[Opening The input section]

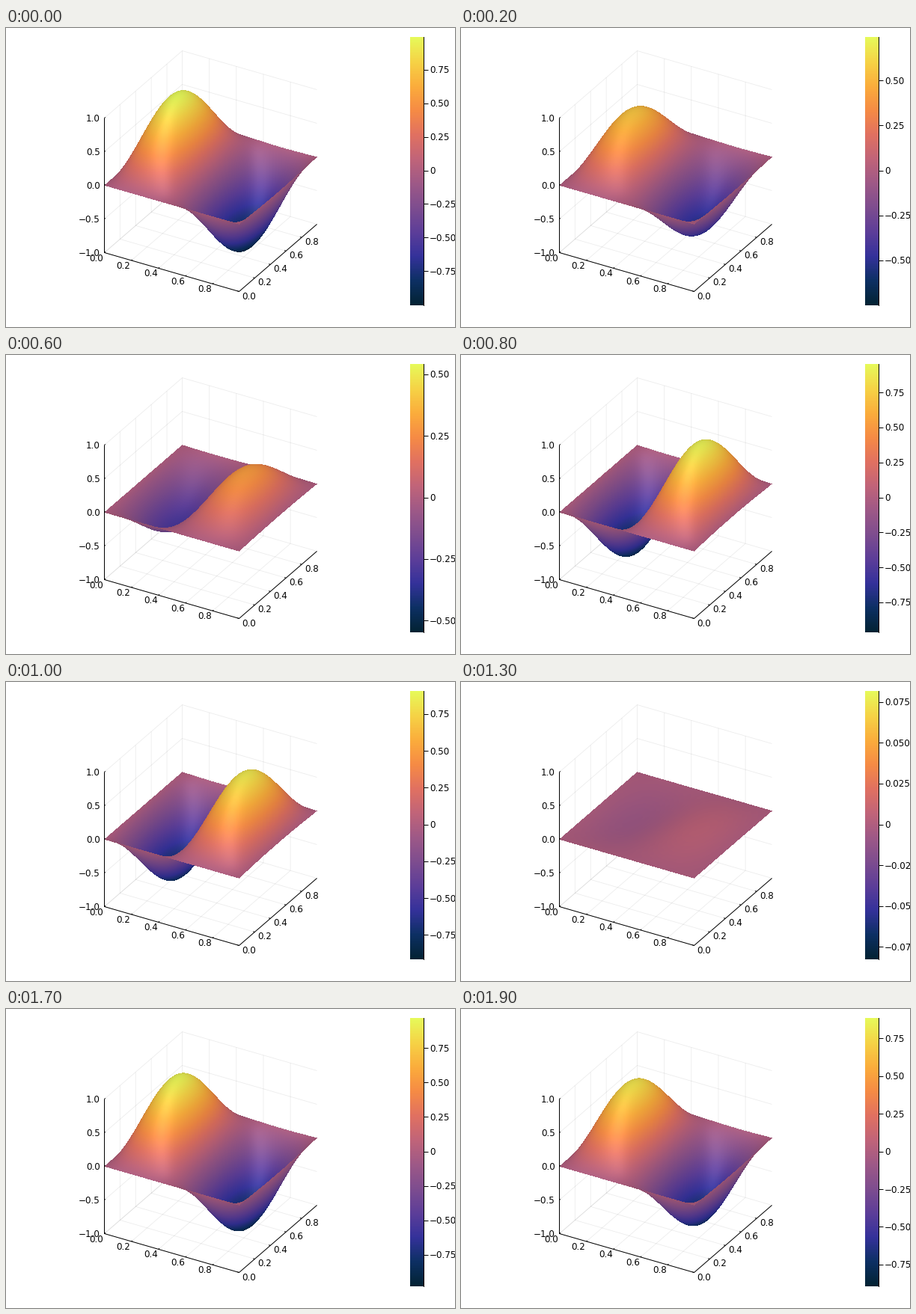
Animation of 600 by 400 pixels, one loop 2000 ms. Source, as a matplotlib script:

```python
import math

import numpy as np
import matplotlib.pyplot as plt
from matplotlib.animation import FuncAnimation
from matplotlib.collections import LineCollection
from matplotlib.colors import LinearSegmentedColormap

W, H, DPI = 600, 400, 100
PX = 72 / DPI                      # points per pixel
FRAMES, INTERVAL = 20, 100
PHASE0, PHASE_STEP = 0.0177, 0.3548
FONT_PX = 11.85
BASELINE = 0.34 * FONT_PX          # from the middle of a digit to its foot
X_MAX = 0.996                      # the grid stops just short of 1

# Projection: azimuth 30, elevation 30, orthographic
ORIGIN = np.array([131.5, 210.5])
EX = np.array([180.0, 52.0])
EY = np.array([104.0, -90.0])
EZ = np.array([0.0, -90.0])
VIEW = (0.433, -0.75, 0.5)

# Colour bar
BAR_L, BAR_R, BAR_TOP, BAR_BOTTOM = 540, 558, 12, 371
BAR_MID, BAR_HALF = 191, 179.5

THERMAL = [(3, 35, 51), (13, 48, 100), (53, 50, 155), (93, 62, 153),
           (126, 77, 143), (158, 89, 135), (193, 100, 121), (225, 113, 97),
           (246, 139, 69), (251, 173, 60), (246, 211, 70), (231, 250, 90)]
cmap = LinearSegmentedColormap.from_list("thermal", np.array(THERMAL) / 255, N=256)
lut = cmap(np.arange(256))[:, :3]


def project(u, v, z):
    """Unit square position plus height to stage pixels."""
    return tuple(ORIGIN + u * EX + v * EY + z * EZ)


def label(x, y, text="", ha="center"):
    return ax.text(x, y + BASELINE, text, ha=ha, va="baseline",
                   fontsize=FONT_PX * PX, family="DejaVu Sans", color="black", zorder=5)


def lines(segments, width, alpha=1.0, zorder=4):
    coll = LineCollection(segments, colors=[(0, 0, 0, alpha)],
                          linewidths=width * PX, zorder=zorder, snap=False)
    ax.add_collection(coll)
    return coll


def number(value, digits):
    return f"{value:.{digits}f}".replace("-", "\u2212")


def bar_ticks(amp):
    """Pick a pleasant tick step for the range -amp..amp."""
    best = (-1, 0, 0)
    for q, nice in ((1, 1), (5, 0.9), (2, 0.7), (2.5, 0.5), (3, 0.2)):
        for power in (-2, -1):
            step = q * 10.0 ** power
            half = math.floor(amp / step)
            count = 2 * half + 1
            if 4 <= count <= 8:
                score = (1 - abs(count - 5) / 5) / 4 + nice / 4 + half * step / amp / 3
                best = max(best, (score, step, half))
    _, step, half = best
    digits = next(d for d in range(1, 5) if abs(round(step, d) - step) < 1e-9)
    return [(i * step, number(i * step, digits) if i else "0")
            for i in range(-half, half + 1)]


fig = plt.figure(figsize=(W / DPI, H / DPI), dpi=DPI, facecolor="white")
ax = fig.add_axes([0, 0, 1, 1])
ax.axis("off")

# Grid, axes, ticks and labels of the box
grid, ticks = [], []
for value in (0, 0.2, 0.4, 0.6, 0.8):
    t = value / X_MAX
    grid.append([project(t, 0, -1), project(t, 1, -1), project(t, 1, 1)])
    grid.append([project(1, t, -1), project(0, t, -1), project(0, t, 1)])
    ticks.append([project(t, 0, -1), project(t, 0.012, -1)])
    ticks.append([project(1, t, -1), project(0.988, t, -1)])
    x, y = project(t, 0, -1)
    label(x - 10.5, y + 7, number(value, 1))
    x, y = project(1, t, -1)
    label(x + 13.5, y + 6, number(value, 1))
for value in (-1, -0.5, 0, 0.5, 1):
    grid.append([project(0, 0, value), project(0, 1, value), project(1, 1, value)])
    ticks.append([project(0, 0, value), project(0, 0.012, value)])
    x, y = project(0, 0, value)
    label(x - 6, y, number(value, 1), "right")

lines(grid, 0.9, 0.07, zorder=1)
lines(ticks, 1)
lines([[project(0, 0, 1), project(0, 0, -1), project(1, 0, -1), project(1, 1, -1)]], 1)

# Surface samples along the middle of each pixel column, from far to near
v, column = np.meshgrid(np.linspace(1, 0, 3000), np.arange(131, 416))
u = (column + 0.5 - ORIGIN[0] - v * EY[0]) / EX[0]
inside = (u >= 0) & (u <= 1)
u, v, column = u[inside], v[inside], column[inside]
base_y = ORIGIN[1] + u * EX[1] + v * EY[1]
angle_x, angle_y = 2 * np.pi * X_MAX * u, np.pi * X_MAX * v
shape = np.sin(angle_x) * np.sin(angle_y)
slope_x = np.pi * np.cos(angle_x) * np.sin(angle_y)
slope_y = np.pi / 2 * np.sin(angle_x) * np.cos(angle_y)


def surface(c):
    y = base_y + c * shape * EZ[1]
    row = y.astype(int)
    keep = np.abs(y - row - 0.5) < 0.25      # near the pixel centre
    z = c * shape[keep]
    nx, ny = -c * slope_x[keep], -c * slope_y[keep]
    facing = np.abs(nx * VIEW[0] + ny * VIEW[1] + VIEW[2]) / np.sqrt(nx * nx + ny * ny + 1)
    index = np.clip((z + 1) * 128, 0, 255).astype(int)
    shade = (0.84 + 0.15 * facing)[:, None]
    gloss = (0.09 * facing ** 12)[:, None]
    rgba = np.ones((z.size, 4))
    rgba[:, :3] = np.clip(lut[index] * shade + gloss, 0, 1)
    img = np.zeros((H, W, 4))
    img[row[keep], column[keep]] = rgba
    return img


picture = ax.imshow(np.zeros((H, W, 4)), extent=(0, W, H, 0), aspect="auto",
                    interpolation="nearest", zorder=3)
ax.imshow(lut[::-1, None, :], extent=(BAR_L, BAR_R, BAR_BOTTOM, BAR_TOP),
          aspect="auto", interpolation="nearest", zorder=2)
lines([[(BAR_R + 0.5, BAR_TOP), (BAR_R + 0.5, BAR_BOTTOM + 1)]], 1)
bar_marks = lines([], 1)
bar_labels = [label(566, 0, ha="left") for _ in range(8)]
ax.set_xlim(0, W)
ax.set_ylim(H, 0)


def draw(n):
    c = math.cos(PHASE0 + PHASE_STEP * n)
    picture.set_data(surface(c))
    marks = []
    for text in bar_labels:
        text.set_text("")
    for text, (value, name) in zip(bar_labels, bar_ticks(abs(c))):
        y = BAR_MID - BAR_HALF * value / abs(c)
        mark_y = math.floor(y) + 0.5
        marks.append([(BAR_R, mark_y), (BAR_R + 6.5, mark_y)])
        text.set_text(name)
        text.set_y(y + BASELINE)
    bar_marks.set_segments(marks)
    return [picture, bar_marks, *bar_labels]


anim = FuncAnimation(fig, draw, frames=FRAMES, interval=INTERVAL,
                     init_func=lambda: draw(0), repeat=True, repeat_delay=0, blit=False)
plt.show()
```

[Closing The input section]

» **Task to carry out**: Without the pictures, extract every entry verbatim.

» **Reply**:
Animation of 600 by 400 pixels, one loop 2000 ms. Source, as a matplotlib script:

```python
import math

import numpy as np
import matplotlib.pyplot as plt
from matplotlib.animation import FuncAnimation
from matplotlib.collections import LineCollection
from matplotlib.colors import LinearSegmentedColormap

W, H, DPI = 600, 400, 100
PX = 72 / DPI                      # points per pixel
FRAMES, INTERVAL = 20, 100
PHASE0, PHASE_STEP = 0.0177, 0.3548
FONT_PX = 11.85
BASELINE = 0.34 * FONT_PX          # from the middle of a digit to its foot
X_MAX = 0.996                      # the grid stops just short of 1

# Projection: azimuth 30, elevation 30, orthographic
ORIGIN = np.array([131.5, 210.5])
EX = np.array([180.0, 52.0])
EY = np.array([104.0, -90.0])
EZ = np.array([0.0, -90.0])
VIEW = (0.433, -0.75, 0.5)

# Colour bar
BAR_L, BAR_R, BAR_TOP, BAR_BOTTOM = 540, 558, 12, 371
BAR_MID, BAR_HALF = 191, 179.5

THERMAL = [(3, 35, 51), (13, 48, 100), (53, 50, 155), (93, 62, 153),
           (126, 77, 143), (158, 89, 135), (193, 100, 121), (225, 113, 97),
           (246, 139, 69), (251, 173, 60), (246, 211, 70), (231, 250, 90)]
cmap = LinearSegmentedColormap.from_list("thermal", np.array(THERMAL) / 255, N=256)
lut = cmap(np.arange(256))[:, :3]


def project(u, v, z):
    """Unit square position plus height to stage pixels."""
    return tuple(ORIGIN + u * EX + v * EY + z * EZ)


def label(x, y, text="", ha="center"):
    return ax.text(x, y + BASELINE, text, ha=ha, va="baseline",
                   fontsize=FONT_PX * PX, family="DejaVu Sans", color="black", zorder=5)


def lines(segments, width, alpha=1.0, zorder=4):
    coll = LineCollection(segments, colors=[(0, 0, 0, alpha)],
                          linewidths=width * PX, zorder=zorder, snap=False)
    ax.add_collection(coll)
    return coll


def number(value, digits):
    return f"{value:.{digits}f}".replace("-", "\u2212")


def bar_ticks(amp):
    """Pick a pleasant tick step for the range -amp..amp."""
    best = (-1, 0, 0)
    for q, nice in ((1, 1), (5, 0.9), (2, 0.7), (2.5, 0.5), (3, 0.2)):
        for power in (-2, -1):
            step = q * 10.0 ** power
            half = math.floor(amp / step)
            count = 2 * half + 1
            if 4 <= count <= 8:
                score = (1 - abs(count - 5) / 5) / 4 + nice / 4 + half * step / amp / 3
                best = max(best, (score, step, half))
    _, step, half = best
    digits = next(d for d in range(1, 5) if abs(round(step, d) - step) < 1e-9)
    return [(i * step, number(i * step, digits) if i else "0")
            for i in range(-half, half + 1)]


fig = plt.figure(figsize=(W / DPI, H / DPI), dpi=DPI, facecolor="white")
ax = fig.add_axes([0, 0, 1, 1])
ax.axis("off")

# Grid, axes, ticks and labels of the box
grid, ticks = [], []
for value in (0, 0.2, 0.4, 0.6, 0.8):
    t = value / X_MAX
    grid.append([project(t, 0, -1), project(t, 1, -1), project(t, 1, 1)])
    grid.append([project(1, t, -1), project(0, t, -1), project(0, t, 1)])
    ticks.append([project(t, 0, -1), project(t, 0.012, -1)])
    ticks.append([project(1, t, -1), project(0.988, t, -1)])
    x, y = project(t, 0, -1)
    label(x - 10.5, y + 7, number(value, 1))
    x, y = project(1, t, -1)
    label(x + 13.5, y + 6, number(value, 1))
for value in (-1, -0.5, 0, 0.5, 1):
    grid.append([project(0, 0, value), project(0, 1, value), project(1, 1, value)])
    ticks.append([project(0, 0, value), project(0, 0.012, value)])
    x, y = project(0, 0, value)
    label(x - 6, y, number(value, 1), "right")

lines(grid, 0.9, 0.07, zorder=1)
lines(ticks, 1)
lines([[project(0, 0, 1), project(0, 0, -1), project(1, 0, -1), project(1, 1, -1)]], 1)

# Surface samples along the middle of each pixel column, from far to near
v, column = np.meshgrid(np.linspace(1, 0, 3000), np.arange(131, 416))
u = (column + 0.5 - ORIGIN[0] - v * EY[0]) / EX[0]
inside = (u >= 0) & (u <= 1)
u, v, column = u[inside], v[inside], column[inside]
base_y = ORIGIN[1] + u * EX[1] + v * EY[1]
angle_x, angle_y = 2 * np.pi * X_MAX * u, np.pi * X_MAX * v
shape = np.sin(angle_x) * np.sin(angle_y)
slope_x = np.pi * np.cos(angle_x) * np.sin(angle_y)
slope_y = np.pi / 2 * np.sin(angle_x) * np.cos(angle_y)


def surface(c):
    y = base_y + c * shape * EZ[1]
    row = y.astype(int)
    keep = np.abs(y - row - 0.5) < 0.25      # near the pixel centre
    z = c * shape[keep]
    nx, ny = -c * slope_x[keep], -c * slope_y[keep]
    facing = np.abs(nx * VIEW[0] + ny * VIEW[1] + VIEW[2]) / np.sqrt(nx * nx + ny * ny + 1)
    index = np.clip((z + 1) * 128, 0, 255).astype(int)
    shade = (0.84 + 0.15 * facing)[:, None]
    gloss = (0.09 * facing ** 12)[:, None]
    rgba = np.ones((z.size, 4))
    rgba[:, :3] = np.clip(lut[index] * shade + gloss, 0, 1)
    img = np.zeros((H, W, 4))
    img[row[keep], column[keep]] = rgba
    return img


picture = ax.imshow(np.zeros((H, W, 4)), extent=(0, W, H, 0), aspect="auto",
                    interpolation="nearest", zorder=3)
ax.imshow(lut[::-1, None, :], extent=(BAR_L, BAR_R, BAR_BOTTOM, BAR_TOP),
          aspect="auto", interpolation="nearest", zorder=2)
lines([[(BAR_R + 0.5, BAR_TOP), (BAR_R + 0.5, BAR_BOTTOM + 1)]], 1)
bar_marks = lines([], 1)
bar_labels = [label(566, 0, ha="left") for _ in range(8)]
ax.set_xlim(0, W)
ax.set_ylim(H, 0)


def draw(n):
    c = math.cos(PHASE0 + PHASE_STEP * n)
    picture.set_data(surface(c))
    marks = []
    for text in bar_labels:
        text.set_text("")
    for text, (value, name) in zip(bar_labels, bar_ticks(abs(c))):
        y = BAR_MID - BAR_HALF * value / abs(c)
        mark_y = math.floor(y) + 0.5
        marks.append([(BAR_R, mark_y), (BAR_R + 6.5, mark_y)])
        text.set_text(name)
        text.set_y(y + BASELINE)
    bar_marks.set_segments(marks)
    return [picture, bar_marks, *bar_labels]


anim = FuncAnimation(fig, draw, frames=FRAMES, interval=INTERVAL,
                     init_func=lambda: draw(0), repeat=True, repeat_delay=0, blit=False)
plt.show()
```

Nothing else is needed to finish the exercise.